* Provided data:
*** Begin section ***

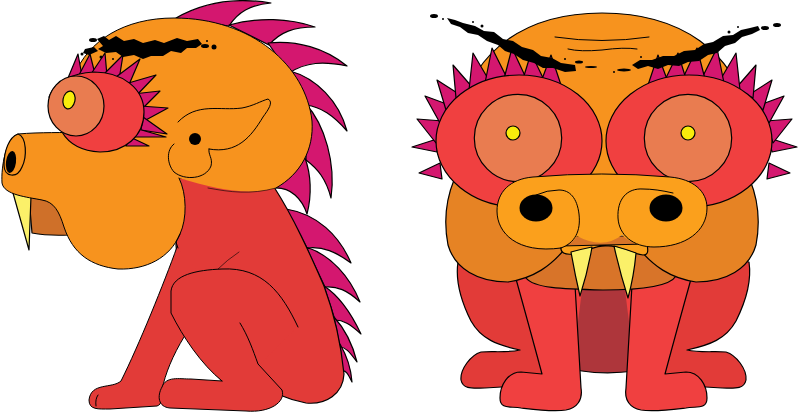
<!DOCTYPE html>
<html lang="en">
<head>
<meta charset="utf-8">
<title>Creature character sheet</title>
<style>
:root {
  --paper: #ffffff;
  --ink: #000000;
  --head: #f7931e;
  --snout: #fba01c;
  --cheek: #e68324;
  --jaw: #cf7029;
  --chin: #d87429;
  --body: #e23b38;
  --limb: #f04040;
  --belly: #ae363b;
  --eye: #f04040;
  --iris: #e97c50;
  --pupil: #f8ec0c;
  --fang: #fbf069;
  --spike: #d4176f;
}
html, body { margin: 0; background: var(--paper); overflow: hidden; }
svg { display: block; width: 800px; height: 414px; }
.outlined { stroke: var(--ink); stroke-width: 1.2; stroke-linejoin: round; }
.line { fill: none; stroke: var(--ink); stroke-width: 1; stroke-linecap: round; }
.fine { stroke-width: .6; }
.head { fill: var(--head); }
.snout { fill: var(--snout); }
.cheek { fill: var(--cheek); }
.jaw { fill: var(--jaw); }
.chin { fill: var(--chin); }
.body { fill: var(--body); }
.limb { fill: var(--limb); }
.belly { fill: var(--belly); }
.eye { fill: var(--eye); }
.iris { fill: var(--iris); }
.pupil { fill: var(--pupil); }
.fang { fill: var(--fang); }
.spike { fill: var(--spike); }
.ink { fill: var(--ink); }
</style>
</head>
<body>
<svg viewBox="0 0 800 414" role="img" aria-label="Orange and red spiky creature, seen sitting from the side and from the front">
  <defs>
    <g id="lashes-front" class="spike outlined">
      <path d="M437 152L412 147L440 138Z"/>
      <path d="M442 179L419 173L440 163Z"/>
      <path d="M436 143L417 119L443 121Z"/>
      <path d="M440 123L425 96L452 106Z"/>
      <path d="M446 110L437 80L462 96Z"/>
      <path d="M456 98L453 65L473 88Z"/>
      <path d="M469 90L473 53L490 82Z"/>
      <path d="M485 83L492 48L507 78Z"/>
      <path d="M504 79L512 48L526 78Z"/>
      <path d="M523 79L531 53L545 82Z"/>
      <path d="M541 82L551 55L562 88Z"/>
    </g>
    <g id="eye-front">
      <ellipse class="eye outlined" cx="519" cy="141" rx="83" ry="66"/>
      <circle class="iris outlined" cx="518" cy="138" r="43.7"/>
    </g>
    <g id="leg-front">
      <path class="body outlined" d="M458 262C455 282 462 303 471 321C481 339 497 345 520 350C507 353 493 351 481 352C471 355 460 369 461 380C463 390 474 388 485 388L518 386L560 380L550 280L500 255Z"/>
      <path class="limb" d="M516 279L542 374L570 385L582 290L540 270Z"/>
      <path class="limb outlined" d="M516 279Q531 333 542 374L521 372C508 372 500 385 500 398C500 410 511 406 521 408C538 410 553 412 566 410C577 408 583 400 581 388L575 285"/>
    </g>
  </defs>

  <g id="side-view">
    <g id="mane-spikes" class="spike outlined">
      <path d="M176 18C202 3 235-3 271 3C250 5 238 12 229 26Z"/>
      <path d="M229 25C258 17 289 18 315 27C294 27 280 32 269 45Z"/>
      <path d="M268 43C297 40 325 48 347 66C323 61 306 62 289 73Z"/>
      <path d="M290 71C316 78 339 101 347 131C333 115 321 107 306 105Z"/>
      <path d="M306 104C325 125 336 164 331 198C326 179 318 169 306 160Z"/>
      <path d="M305 158C311 174 312 195 307 214C302 199 291 187 274 188Z"/>
    </g>
    <g id="back-spikes" class="spike outlined">
      <path d="M286 209C317 214 339 235 351 263C336 252 323 246 307 248Z"/>
      <path d="M306 247C331 255 350 277 360 302C347 290 337 286 325 287Z"/>
      <path d="M324 286C341 297 352 315 361 334C350 324 343 320 335 320Z"/>
      <path d="M334 317C345 329 353 346 357 362C349 351 345 347 340 347Z"/>
      <path d="M340 344C347 356 351 368 352 382C348 374 346 370 342 371Z"/>
    </g>

    <path id="torso" class="body outlined" d="M178 178L274 187C294 218 310 254 324 286C334 313 341 344 344 374C343 394 326 405 306 403Q291 400 277 394L222 381L184 335L176 245Z"/>
    <path id="front-leg" class="body" d="M177 247C164 283 139 345 121 381C112 389 91 382 89 400C89 410 98 409 110 409L157 406C163 404 160 399 162 390C165 374 173 355 184 337L215 290Z"/>
    <path class="line" d="M177 247C164 283 139 345 121 381C112 389 91 382 89 400C89 410 98 409 110 409L157 406C163 404 160 399 162 390C165 374 173 355 184 337"/>
    <path id="toe" class="line" d="M96 406Q95 399 98 395"/>
    <path id="hind-leg" class="body" d="M171 291C173 275 196 270 222 269C263 267 282 293 298 327L260 364L282 390C286 402 270 413 246 411L170 408C158 407 157 396 162 387C166 376 179 379 191 379L222 381C201 364 183 337 171 313Z"/>
    <path class="line" d="M222 381C201 364 183 337 171 313L171 291C173 275 196 270 222 269C263 267 282 293 298 327"/>
    <path class="line" d="M222 381L191 379C179 379 166 376 162 387C157 396 158 407 170 408L246 411C270 413 286 402 282 390L258 364C253 350 248 336 240 323"/>
    <path class="line fine" d="M218 269Q227 260 239 252"/>

    <path id="lower-jaw" class="jaw outlined" d="M29 197L32 233Q48 236 69 235L61 203Z"/>
    <path id="side-fang" class="fang outlined" d="M13 193L29 250L31 196Z"/>

    <path id="side-head" class="head" d="M18 134C41 132 63 133 81 132L74 76C88 40 125 18 174 18C252 18 306 66 312 121C314 149 301 174 276 188C250 195 221 191 179 178C187 194 187 219 180 234C170 258 146 270 118 269C91 266 73 254 64 227C59 211 54 202 42 200C27 197 4 195 2 183C1 166 6 139 18 134Z"/>
    <path class="line" d="M81 132C63 133 41 132 18 134C6 139 1 166 2 183C4 195 27 197 42 200C54 202 59 211 64 227C73 254 91 266 118 269C146 270 170 258 180 234C187 219 187 194 179 178"/>
    <path class="line" d="M74 76C88 40 125 18 174 18C252 18 306 66 312 121C314 149 301 174 276 188"/>
    <path class="line fine" d="M276 188C250 195 230 192 208 188"/>
    <path class="line" d="M180 234L176 242L178 248"/>
    <path id="side-nose" class="head outlined" d="M18 134C27 137 27 157 22 167C17 179 4 177 4 165C4 151 9 137 18 134Z"/>
    <ellipse class="ink" cx="11" cy="162" rx="5" ry="11" transform="rotate(8 11 162)"/>

    <g id="side-ear">
      <path class="line" d="M178 122C197 102 220 111 242 108C253 106 261 101 268 99C274 102 268 110 263 117C251 137 237 154 209 149"/>
      <path class="line" d="M174 144C166 150 167 164 174 172C185 181 206 179 211 166C213 158 208 155 209 149"/>
      <circle class="ink" cx="195" cy="139" r="6"/>
    </g>

    <g id="side-lashes" class="spike outlined">
      <path d="M68 78L78 54L82 76Z"/>
      <path d="M79 75L90 54L95 74Z"/>
      <path d="M91 74L105 53L107 76Z"/>
      <path d="M104 74L123 55L119 80Z"/>
      <path d="M116 77L140 59L128 87Z"/>
      <path d="M125 84L156 75L135 97Z"/>
      <path d="M133 94L160 91L141 110Z"/>
      <path d="M140 106L168 108L144 121Z"/>
      <path d="M143 117L167 134L141 130Z"/>
      <path d="M138 129L166 137L133 137Z"/>
      <path d="M130 137L149 146L126 146Z"/>
    </g>
    <g id="side-eye">
      <path class="eye outlined" d="M49 97C54 82 72 73 94 72C123 72 144 89 144 112C144 136 125 152 100 152C82 151 69 144 62 132Z"/>
      <ellipse class="iris outlined" cx="76" cy="106" rx="28" ry="30"/>
      <ellipse class="pupil outlined" cx="69" cy="100" rx="6" ry="9" transform="rotate(12 69 100)"/>
    </g>
    <g id="side-brow" class="ink">
      <path d="M97 39L104 36L109 40L116 36L124 41L134 39L143 43L155 40L164 43L177 38L187 41L198 39L202 44L196 48L187 48L181 53L171 51L163 56L151 56L143 59L134 55L123 57L116 52L106 53L98 49L103 46Z"/>
      <path d="M85 49L94 47L98 51L89 55L83 53Z"/>
      <ellipse cx="93" cy="40" rx="4" ry="2"/>
      <ellipse cx="205" cy="46" rx="4" ry="2"/>
      <circle cx="214" cy="47" r="2.5"/>
      <circle cx="207" cy="41" r="1"/>
      <circle cx="82" cy="54" r="1.5"/>
      <circle cx="101" cy="57" r="1.5"/>
      <circle cx="113" cy="59" r="1"/>
    </g>
  </g>

  <g id="front-view">
    <path id="front-belly" class="belly outlined" d="M572 280H635V371Q604 375 574 370Z"/>
    <use href="#leg-front"/>
    <use href="#leg-front" transform="matrix(-1 0 0 1 1207 0)"/>
    <path id="front-chin" class="chin outlined" d="M526 278C534 288 561 289 603 290C642 290 670 286 676 276L650 236H556Z"/>
    <path id="forehead" class="head outlined" d="M459 115C474 50 526 13 602 13C682 13 734 53 748 115L720 200H490Z"/>
    <g id="forehead-wrinkles" class="line">
      <path d="M555 37Q602 44 649 37"/>
      <path d="M568 49Q580 52 602 50Q624 47 637 49"/>
    </g>
    <g id="cheeks" class="cheek outlined">
      <path id="cheek-front" d="M454 180C445 202 444 224 448 245C455 269 478 282 508 282C535 278 551 265 564 250L600 190Z"/>
      <use href="#cheek-front" transform="matrix(-1 0 0 1 1204 0)"/>
    </g>

    <use href="#lashes-front"/>
    <use href="#lashes-front" transform="matrix(-1 0 0 1 1209 0)"/>
    <path id="bridge" class="head" d="M590 96H618V180H590Z"/>
    <use href="#eye-front"/>
    <use href="#eye-front" transform="translate(170 0)"/>
    <rect id="eye-mask" class="eye" x="640" y="98" width="0" height="0"/>
    <circle class="pupil outlined" cx="513" cy="133" r="7"/>
    <circle class="pupil outlined" cx="688" cy="133" r="7"/>

    <path id="upper-lip" class="snout outlined" d="M561 246C560 253 565 255 573 254C590 250 597 245 607 246C618 245 629 253 643 255C649 255 648 250 647 244Z"/>
    <g id="front-fangs" class="fang outlined">
      <path d="M571 252Q582 249 592 247Q588 271 580 296Q575 275 571 252Z"/>
      <path d="M614 246Q625 249 636 253Q634 276 628 298Q620 273 614 246Z"/>
    </g>
    <path id="front-snout" class="snout" d="M497 211C497 192 510 179 533 177Q602 171 670 177C693 179 707 191 707 208C707 231 686 247 654 247C640 247 629 242 622 235Q603 250 577 236C570 246 559 250 545 249C517 248 497 233 497 211Z"/>
    <path class="line" d="M561 248C517 254 497 233 497 211C497 192 510 179 533 177Q602 171 670 177C693 179 707 191 707 208C707 231 686 247 654 247C633 247 619 235 618 218C617 199 627 188 643 189Q656 189 673 193"/>
    <path class="line" d="M561 248C575 243 581 231 579 214C577 198 570 190 559 190Q547 190 536 195"/>
    <ellipse class="ink" cx="536" cy="208" rx="16.5" ry="13.5"/>
    <ellipse class="ink" cx="666" cy="208" rx="16.5" ry="13.5"/>

    <g id="left-brow" class="ink">
      <path d="M447 18L455 20L463 23L475 26L484 31L494 32L503 39L513 41L522 47L533 50L541 56L552 58L561 63L575 65L576 71L565 72L553 68L543 68L534 63L523 60L514 54L505 51L498 45L487 41L478 35L468 33L460 27L451 24Z"/>
      <ellipse cx="434" cy="16" rx="4" ry="2"/>
      <circle cx="443" cy="19" r="1"/>
      <circle cx="473" cy="22" r="1"/>
      <circle cx="482" cy="26" r="1.5"/>
      <ellipse cx="579" cy="62" rx="4" ry="1.5"/>
      <ellipse cx="591" cy="67" rx="6" ry="1"/>
      <circle cx="565" cy="59" r="1"/>
    </g>
    <g id="right-brow" class="ink">
      <path d="M758 26L750 28L741 30L733 35L723 36L713 42L704 44L695 50L684 51L674 56L663 56L652 60L640 60L632 65L638 69L648 66L658 69L668 65L679 66L688 62L699 61L708 55L717 53L725 46L735 43L742 37L752 34L760 30Z"/>
      <ellipse cx="765" cy="28" rx="4" ry="2"/>
      <ellipse cx="777" cy="25" rx="4" ry="2"/>
      <circle cx="738" cy="27" r="1"/>
      <circle cx="729" cy="32" r="1.5"/>
      <ellipse cx="624" cy="70" rx="7" ry="1.5"/>
      <circle cx="614" cy="72" r="1"/>
      <circle cx="641" cy="57" r="1"/>
    </g>
  </g>
</svg>
</body>
</html>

*** End section ***

* Exercise directions: Go line by line through the data, copying each one that contains the word "fine".

* Response:
.fine { stroke-width: .6; }
    <path class="line fine" d="M218 269Q227 260 239 252"/>
    <path class="line fine" d="M276 188C250 195 230 192 208 188"/>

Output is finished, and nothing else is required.